  • Iron Ochre or Iron Bacteria: Iron ochre looks like slimy mud. In fact, this vibrant red-brown wet material is a bacteria that feeds off of iron and adds a rotten-egg smell to the basement.

Steps to Ridding Your Basement of Musty Smells

Always begin with mold/mildew eradication, which also means eradicating or limiting moisture in the basement. When you rid your basement of mold and mildew, you have taken care of the main source of the basement musty smell.

Make Your Basement as Dry as Possible

Begin drying your basement by first drying the outside of your basement. Effective exterior water management can often stop the water before it even enters the basement.

Inside of the basement:

  • Coat the inside of the foundation with ready-mix waterproof coatings.
  • Install or fix a sump pump.
  • Install a system of dehumidifiers.

Clean or Replace Moldy, Mildewy, or Damp or Rotted Materials

All wet or damp materials must be dried out as quickly as possible and cleaned or removed and replaced.

Floating (unattached to the subfloor) hard floorings such as laminate and vinyl can be pulled up and dried. If the underside of the laminate is waterlogged, it should be replaced.

Remove baseboards to pull back wall-to-wall carpeting and padding and examine the bottom. Circles usually indicate mildew spots. Black mold will be obvious as dark stains.


Research by the Carpet and Rug Institute shows that mildew is as much a function of dirt as it is of moisture. After all, not only does fungi need moisture but it needs food, and dirt and dust are often its food. So, whenever you dry out an area, thoroughly clean it, too.

Check and Repair Leaky Pipes

Your home is laced with pipes everywhere, starting with the water shutoff (where the water line enters the home, moving to the water heater, and back out again to bathrooms and the kitchen. Soil stacks carry unpleasant odors out of the house and equalize pressure on the pipes.

Inspect all visible pipes for leaks. Hidden pipes may run through ceilings and leak onto the drywall. It's often worthwhile to hire a plumber to also check for pipe leaks.

Hire a Pest Control Company

For the occasional mouse or two, set traps. But if you have a persistent problem with rodents and insects, you may want to place your home under a pest control contract.

After an initial treatment, pest control technicians return on a regular basis. Pest control contracts are also important to have in place if you intend to sell your home, as they can often be a condition of sale.

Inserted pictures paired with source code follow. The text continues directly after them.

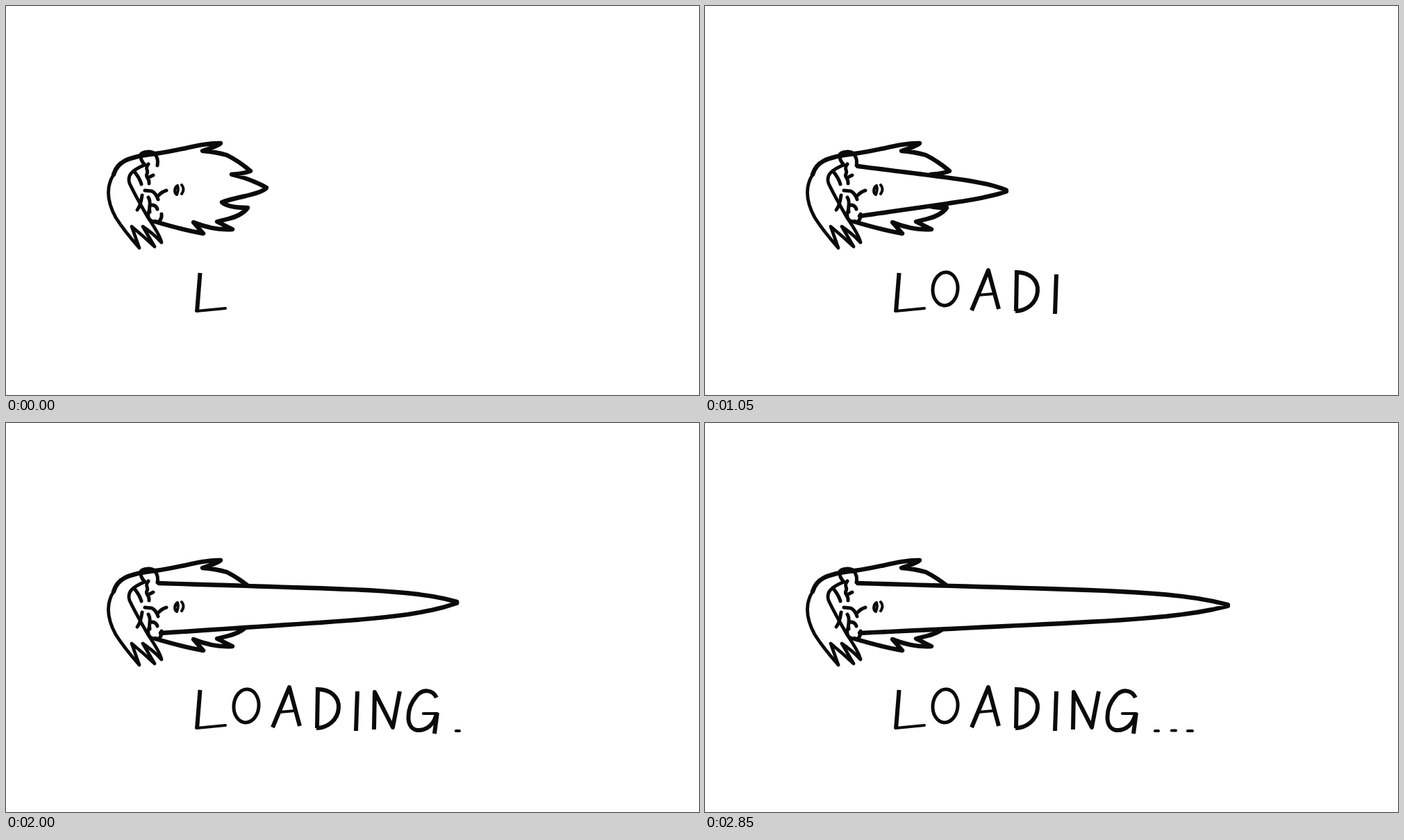
Recreate the animation shown at these times as an HTML page. Size 998 by 561 pixels, loop 2.9 s.

```html
<!DOCTYPE html>
<html lang="en">
<head>
<meta charset="utf-8">
<title>Loading</title>
<style>
  html, body { margin: 0; width: 100%; height: 100%; overflow: hidden; background: #fff; }
  svg { display: block; width: 998px; height: 561px; }
  path, ellipse { fill: none; stroke: #0a0a0a; stroke-width: 5; stroke-linecap: round; stroke-linejoin: round; }
  .hair path, #beak { stroke-width: 6.4; }
  .hair .fringe { stroke-width: 4.8; }
  .face .nostril { stroke-width: 4; }
  #beak { fill: #fff; }
  #word path { stroke-width: 6; stroke-linecap: butt; }
  #word .thin { stroke-width: 4.2; stroke-linecap: round; }
</style>
</head>
<body>
<svg viewBox="0 0 998 561" role="img" aria-label="LOADING...">
  <g class="hair">
    <path d="M155 243C160 226 172 218 215 213C250 209 282 197 309 198Q305 202 283 209Q300 210 318 215Q336 224 352 238Q346 241 325 243Q355 250 375 262Q374 267 345 274Q322 279 311 283Q320 291 348 291Q340 302 320 307L304 311L326 322Q300 324 270 312L284 328Q255 323 215 311"/>
    <path class="fringe" d="M155 243C143 262 146 283 158 305Q170 324 192 349L181 318Q198 332 214 347L197 318Q212 328 224 341Q222 331 205 306Q186 273 178 256C174 244 181 237 200 229"/>
  </g>
  <path id="beak"/>
  <g class="face">
    <path d="M200 229Q193 222 194 214C197 209 210 209 214 213Q220 220 218 230"/>
    <path d="M184 238Q192 247 195 257"/>
    <path d="M205 228C199 235 206 237 203 242C200 247 207 248 206 256M204 248L212 244"/>
    <path d="M200 266L210 267Q216 270 219 279M219 274Q224 268 231 266"/>
    <path d="M196 273Q194 288 189 294"/>
    <path d="M205 276C210 283 205 290 207 297M207 287Q216 286 218 293"/>
    <path d="M206 295C202 306 208 311 215 311M224 300Q225 307 219 312"/>
    <path class="nostril" d="M247 259C242 262 242 270 246 272Q249 265 247 259M253 258Q258 264 253 271"/>
  </g>
  <g id="word">
    <g><path d="M279.5 385L275 441"/><path class="thin" d="M274.5 440L316 436"/></g>
    <g><ellipse cx="346" cy="408" rx="18" ry="24" transform="rotate(5 346 408)"/></g>
    <g><path d="M384 439L408 381L423 437"/><path class="thin" d="M393 417L416 415"/></g>
    <g><path d="M449 382L448 440"/><path d="M446 384C468 383 480 396 479 411C478 429 462 440 447 440"/></g>
    <g><path d="M506 387L504 444"/></g>
    <g><path d="M530 442L531 388L557 439L567 387"/></g>
    <g><path d="M620 396C614 384 600 383 591 394C576 412 575 440 592 443C606 444 617 434 620 419"/><path class="thin" d="M601 419L621 419"/><path d="M621 418L617 448"/></g>
    <g><path class="thin" d="M648 444h5"/></g>
    <g><path class="thin" d="M672 443.5h6"/></g>
    <g><path class="thin" d="M695 444h7"/></g>
  </g>
</svg>
<script>
  const LOOP = 2900, STEP = 50, SEGMENTS = 24;
  const beak = document.getElementById('beak');
  const glyphs = [...document.getElementById('word').children];
  const shownAt = [0, 200, 400, 800, 1050, 1250, 1500, 1800, 2150, 2550];

  // the beak's tip: time, x, y
  const tipKeys = [
    [50, 285, 267], [750, 381, 267], [1300, 478, 266],
    [1650, 575, 262], [2300, 713, 256], [2700, 753, 263]
  ];

  const mix = (a, b, k) => a + (b - a) * k;
  const clamp = v => Math.min(1, Math.max(0, v));

  function tipAt(t) {
    const i = Math.max(1, tipKeys.findIndex(key => key[0] >= t));
    if (t >= LOOP || t > tipKeys[tipKeys.length - 1][0]) return tipKeys[tipKeys.length - 1];
    const a = tipKeys[i - 1], b = tipKeys[i];
    const k = clamp((t - a[0]) / (b[0] - a[0]));
    return a.map((v, j) => mix(v, b[j], k));
  }

  // one side from cheek to tip; bulge 0 is straight, more keeps the beak wide until its end
  function edge(x0, y0, x1, y1, bulge) {
    return Array.from({ length: SEGMENTS + 1 }, (_, i) => {
      const f = i / SEGMENTS;
      const y = mix(y0, y1, mix(f, f ** 8, bulge));
      return mix(x0, x1, f).toFixed(1) + ' ' + y.toFixed(1);
    });
  }

  function beakPath(t) {
    const [, x, y] = tipAt(t);
    const grown = clamp((t - 750) / 700);
    const top = edge(220, 231, x, y - 1, 0.5 * grown);
    const low = edge(223, 303, x, y + 1, 0.35 * grown).reverse();
    return 'M' + [...top, ...low].join('L');
  }

  function draw(now) {
    const t = Math.floor((now % LOOP) / STEP) * STEP;
    beak.setAttribute('d', t >= tipKeys[0][0] ? beakPath(t) : '');
    glyphs.forEach((g, i) => { g.style.display = t >= shownAt[i] ? '' : 'none'; });
  }

  const start = performance.now();
  function tick() {
    draw(performance.now() - start);
    requestAnimationFrame(tick);
  }
  draw(0);
  requestAnimationFrame(tick);
</script>
</body>
</html>
```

Clean Any Iron Ochre

Wearing waterproof gloves, use a putty knife to scrape away large portions of the iron ochre slime. Follow with a rust remover. Likely, you will not be able to remove all of the color stains. But the majority of the odor-producing iron ochre will be gone.